For the second straight season, the Arizona Diamondbacks will be sending one of their prized southpaws to the All-Star Game.
On Saturday, Major League Baseball released its official All-Star selections, selecting pitcher Patrick Corbin and first baseman Paul Goldschmidt to represent the Diamondbacks for the National League side.
Last season, the Diamondbacks’ lone All-Star representative was rookie Wade Miley.
Like Miley in 2012, Corbin’s selection to the team was unforeseen at the outset of the season. Miley was the last player to make the Diamondbacks’ Opening Day roster in his All-Star year, slated as the team’s long reliever. Corbin had to survive, and win, a No. 5 starter gauntlet during spring training — earning the spot over teammates Tyler Skaggs and Randall Delgado — just to make the major league roster.
When Diamondbacks pitchers and catchers reported to Salt River Fields, the 23-year-old Corbin was widely considered the underdog in the competition for the last spot in the starting rotation; Skaggs was seen as the favorite. But the left-hander maneuvered his way through the Cactus League, and April, May and June of the regular season, without losing a start.
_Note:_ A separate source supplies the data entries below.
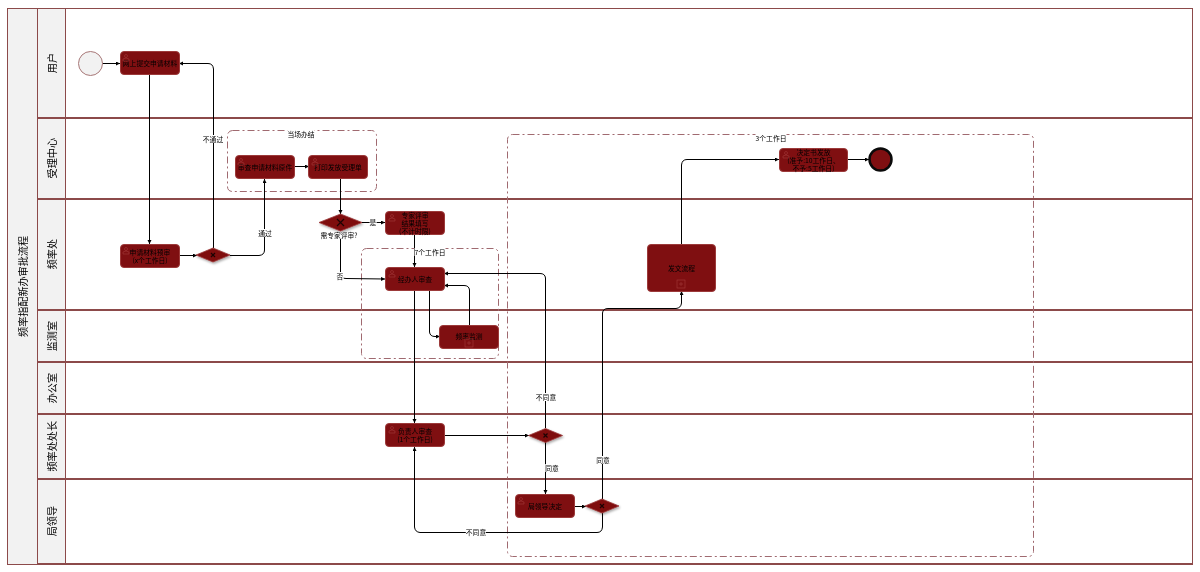
<!DOCTYPE html>
<html lang="zh-CN">
<head>
<meta charset="utf-8">
<title>频率指配新办审批流程</title>
<style>
:root {
  --paper: #ffffff;
  --header: #f2f2f2;
  --rule: #8c4a4a;
  --fill: #7f0f11;
  --edge: #9c3a3a;
  --ink: #000000;
  --icon: #a33a3a;
  --group: #a06a70;
}
* { box-sizing: border-box; }
html, body { margin: 0; }
body {
  position: relative;
  width: 1200px;
  height: 572px;
  overflow: hidden;
  background: var(--paper);
  color: var(--ink);
  font-family: "Noto Sans CJK SC", "Noto Sans", sans-serif;
  font-size: 6.8px;
  line-height: 8px;
}
.pool {
  position: absolute;
  left: 7px;
  top: 8px;
  width: 1186px;
  height: 557px;
  display: grid;
  grid-template-columns: 29px 1fr;
  border: 1px solid var(--rule);
}
.pool-title, .lane h2 {
  margin: 0;
  display: flex;
  align-items: center;
  justify-content: center;
  background: var(--header);
  font-size: 10.1px;
  font-weight: 400;
  line-height: 14px;
}
.pool-title span, .lane h2 span {
  writing-mode: vertical-rl;
  text-orientation: sideways;
  transform: rotate(180deg);
  white-space: nowrap;
}
.lanes {
  display: grid;
  grid-template-rows: 110px 81px 111px 52px 52px 65px 1fr;
  border-left: 1.5px solid var(--rule);
}
.lane {
  display: grid;
  grid-template-columns: 28px 1fr;
  border-bottom: 2px solid var(--rule);
}
.lane:last-child { border-bottom-width: 1px; }
.lane h2 { border-right: 1.5px solid var(--rule); }
.connectors, .events {
  position: absolute;
  left: 0;
  top: 0;
  width: 1200px;
  height: 572px;
}
.flow { fill: none; stroke: var(--ink); stroke-width: 1; marker-end: url(#arrow); }
.group { fill: none; stroke: var(--group); stroke-width: 1; stroke-dasharray: 7 3 2 3; }
.gateway { fill: var(--fill); stroke: var(--edge); stroke-width: 0.8; filter: url(#soft-shadow); }
.gateway-mark { fill: none; stroke: #1c0303; stroke-width: 1.2; }
.task-icon { fill: none; stroke: var(--icon); stroke-width: 0.6; }
.task {
  position: absolute;
  left: var(--x);
  top: var(--y);
  width: 60px;
  height: 24px;
  display: flex;
  align-items: center;
  justify-content: center;
  border: 1px solid var(--edge);
  border-radius: 4px;
  background: var(--fill);
  text-align: center;
  white-space: nowrap;
}
.task.wide { width: 69px; }
.task.subprocess { width: 69px; height: 48px; }
.label {
  position: absolute;
  left: var(--x);
  top: var(--y);
  transform: translate(-50%, -50%);
  background: var(--paper);
  white-space: nowrap;
}
</style>
</head>
<body>
<main class="pool">
  <h1 class="pool-title"><span>频率指配新办审批流程</span></h1>
  <div class="lanes">
    <section class="lane"><h2><span>用户</span></h2></section>
    <section class="lane"><h2><span>受理中心</span></h2></section>
    <section class="lane"><h2><span>频率处</span></h2></section>
    <section class="lane"><h2><span>监测室</span></h2></section>
    <section class="lane"><h2><span>办公室</span></h2></section>
    <section class="lane"><h2><span>频率处处长</span></h2></section>
    <section class="lane"><h2><span>局领导</span></h2></section>
  </div>
</main>

<svg class="connectors" viewBox="0 0 1200 572" aria-hidden="true">
  <defs>
    <marker id="arrow" markerUnits="userSpaceOnUse" markerWidth="5" markerHeight="5" refX="4" refY="2" orient="auto">
      <polygon points="0,0 4,2 0,4"/>
    </marker>
    <filter id="soft-shadow" x="-20%" y="-30%" width="150%" height="190%">
      <feDropShadow dx="1" dy="1.5" stdDeviation="1" flood-color="#000000" flood-opacity="0.35"/>
    </filter>
  </defs>
  <g class="groups">
    <rect class="group" x="227.5" y="130.5" width="149" height="61" rx="5"/>
    <rect class="group" x="361.5" y="248.5" width="137" height="110" rx="5"/>
    <rect class="group" x="507.5" y="134.5" width="526" height="422" rx="5"/>
  </g>
  <g class="flows">
    <path class="flow" d="M102 63.5H120"/>
    <path class="flow" d="M149.5 75V244"/>
    <path class="flow" d="M179 255.5H197"/>
    <path class="flow" d="M213.5 248V69Q213 63.5 208 63.5H179"/>
    <path class="flow" d="M230 255.5H259Q264.5 255 264.5 250V179"/>
    <path class="flow" d="M294 166.5H309"/>
    <path class="flow" d="M340.5 179V214"/>
    <path class="flow" d="M361 222.5H385"/>
    <path class="flow" d="M340.5 231V274Q341 278.500 346 278.500L385 279"/>
    <path class="flow" d="M414.500 234V267"/>
    <path class="flow" d="M414.500 291V423"/>
    <path class="flow" d="M429.500 291V332Q430 336.500 435 336.500H440"/>
    <path class="flow" d="M469.500 325V290Q469 285.500 464 285.500H444"/>
    <path class="flow" d="M444 435.500H529"/>
    <path class="flow" d="M545.500 428V278Q545 273.500 540 273.500H444"/>
    <path class="flow" d="M545.500 442V494"/>
    <path class="flow" d="M574 506.500H586"/>
    <path class="flow" d="M602.500 499V313Q603 308.500 608 308.500H676Q681 308 681.500 303V291"/>
    <path class="flow" d="M602.500 513V527Q602 532.500 597 532.500H420Q415 532 414.500 527V447"/>
    <path class="flow" d="M681.500 244V165Q682 159.500 687 159.500H779"/>
    <path class="flow" d="M848 159.500H869"/>
  </g>
</svg>

<div class="labels">
  <span class="label" style="--x:301px;--y:134px">当场办结</span>
  <span class="label" style="--x:430px;--y:252px">7个工作日</span>
  <span class="label" style="--x:771px;--y:138px">3个工作日</span>
  <span class="label" style="--x:213px;--y:139px">不通过</span>
  <span class="label" style="--x:265px;--y:233px">通过</span>
  <span class="label" style="--x:373px;--y:222px">是</span>
  <span class="label" style="--x:339px;--y:235px">需专家评审?</span>
  <span class="label" style="--x:340px;--y:276px">否</span>
  <span class="label" style="--x:546px;--y:397px">不同意</span>
  <span class="label" style="--x:552px;--y:468px">同意</span>
  <span class="label" style="--x:603px;--y:460px">同意</span>
  <span class="label" style="--x:476px;--y:532px">不同意</span>
</div>

<div class="tasks">
  <div class="task" style="--x:120px;--y:51px">网上提交申请材料</div>
  <div class="task" style="--x:120px;--y:244px">申请材料预审<br>(x个工作日)</div>
  <div class="task" style="--x:235px;--y:155px">审查申请材料原件</div>
  <div class="task" style="--x:308px;--y:155px">打印发放受理单</div>
  <div class="task" style="--x:385px;--y:211px">专家评审<br>结果填写<br>(不计时限)</div>
  <div class="task" style="--x:385px;--y:267px">经办人审查</div>
  <div class="task" style="--x:439px;--y:325px"><span style="margin-bottom:3px">频率监测</span></div>
  <div class="task" style="--x:385px;--y:423px">负责人审查<br>(1个工作日)</div>
  <div class="task" style="--x:515px;--y:494px">局领导决定</div>
  <div class="task subprocess" style="--x:647px;--y:244px">发文流程</div>
  <div class="task wide" style="--x:779px;--y:148px">决定书发放<br>(准予:10工作日、<br>不予:5工作日)</div>
</div>

<svg class="events" viewBox="0 0 1200 572" aria-hidden="true">
  <defs>
    <g id="person" class="task-icon">
      <circle cx="3" cy="2" r="1.500"/>
      <path d="M0 7V5Q3 3 6 5V7Z"/>
    </g>
    <g id="expand" class="task-icon">
      <rect x="-4" y="-4" width="8" height="8"/>
      <path d="M-2 0H2M0 -2V2"/>
    </g>
    <g id="decision">
      <polygon class="gateway" points="-17,0 0,-7 17,0 0,7"/>
      <path class="gateway-mark" d="M-2 -2L2 2M2 -2L-2 2"/>
    </g>
  </defs>
  <circle cx="90.500" cy="63.500" r="12" fill="#f2f2f2" stroke="#a87878"/>
  <circle cx="880.500" cy="159.500" r="11" fill="#7f0f11" stroke="#0a0a0a" stroke-width="2.500"/>
  <use href="#decision" x="213" y="255"/>
  <use href="#decision" x="545.500" y="435.500"/>
  <use href="#decision" x="602" y="506"/>
  <polygon class="gateway" points="319,222.500 340.500,214 362,222.500 340.500,231"/>
  <path class="gateway-mark" d="M337 219L344 226M344 219L337 226"/>
  <use href="#person" x="123" y="54"/>
  <use href="#person" x="123" y="247"/>
  <use href="#person" x="238" y="158"/>
  <use href="#person" x="312" y="158"/>
  <use href="#person" x="389" y="214"/>
  <use href="#person" x="389" y="270"/>
  <use href="#person" x="389" y="426"/>
  <use href="#person" x="518" y="497"/>
  <use href="#person" x="783" y="151"/>
  <use href="#expand" x="469" y="343"/>
  <use href="#expand" x="681" y="284"/>
</svg>
</body>
</html>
Now he’ll be representing the team whose roster he fought to make in MLB’s exhibition of its best talent.
“I just wanted to get off to a hot start wherever I went (to start the season),” Corbin said when reflecting on his season’s journey thus far. “Fortunately I made the team out of spring training, got off to a good start and kept it going.”
Corbin was undefeated until his second to last start, on July 2, which was ironically at Citi Field — the site of this season’s Midsummer Classic. Also, until then, the Diamondbacks had lost just one of Corbin’s previous 16 starts.
The unexpected progression of Corbin’s season elicits memories of Miley’s emergence last season.
Despite only making the Diamondbacks’ 25-man roster because of an injury to reliever Takashi Saito, Miley was 6-1 with a 2.41 ERA by the end of May. And his first half wasn’t a bout of isolated magic. The southpaw finished the season as the runner-up for NL Rookie of the Year, with the Washington Nationals’ Bryce Harper taking the honors.
Corbin is on a similar trajectory, though he lost his rookie status last season, pitching 107 innings for the Diamondbacks in a handful of big league stints.
While he said he grew up watching All-Star Games, Corbin never imagined, even dreamed, he’d one day be playing in one.
“I never thought in a million years I’d be an All-Star, or even play professional baseball,” he said.
Indeed, he was projected by most to start his season in Reno and by none to be in New York at the season’s break, but on July 16, Patrick Corbin will be in his home state among baseball’s brightest stars.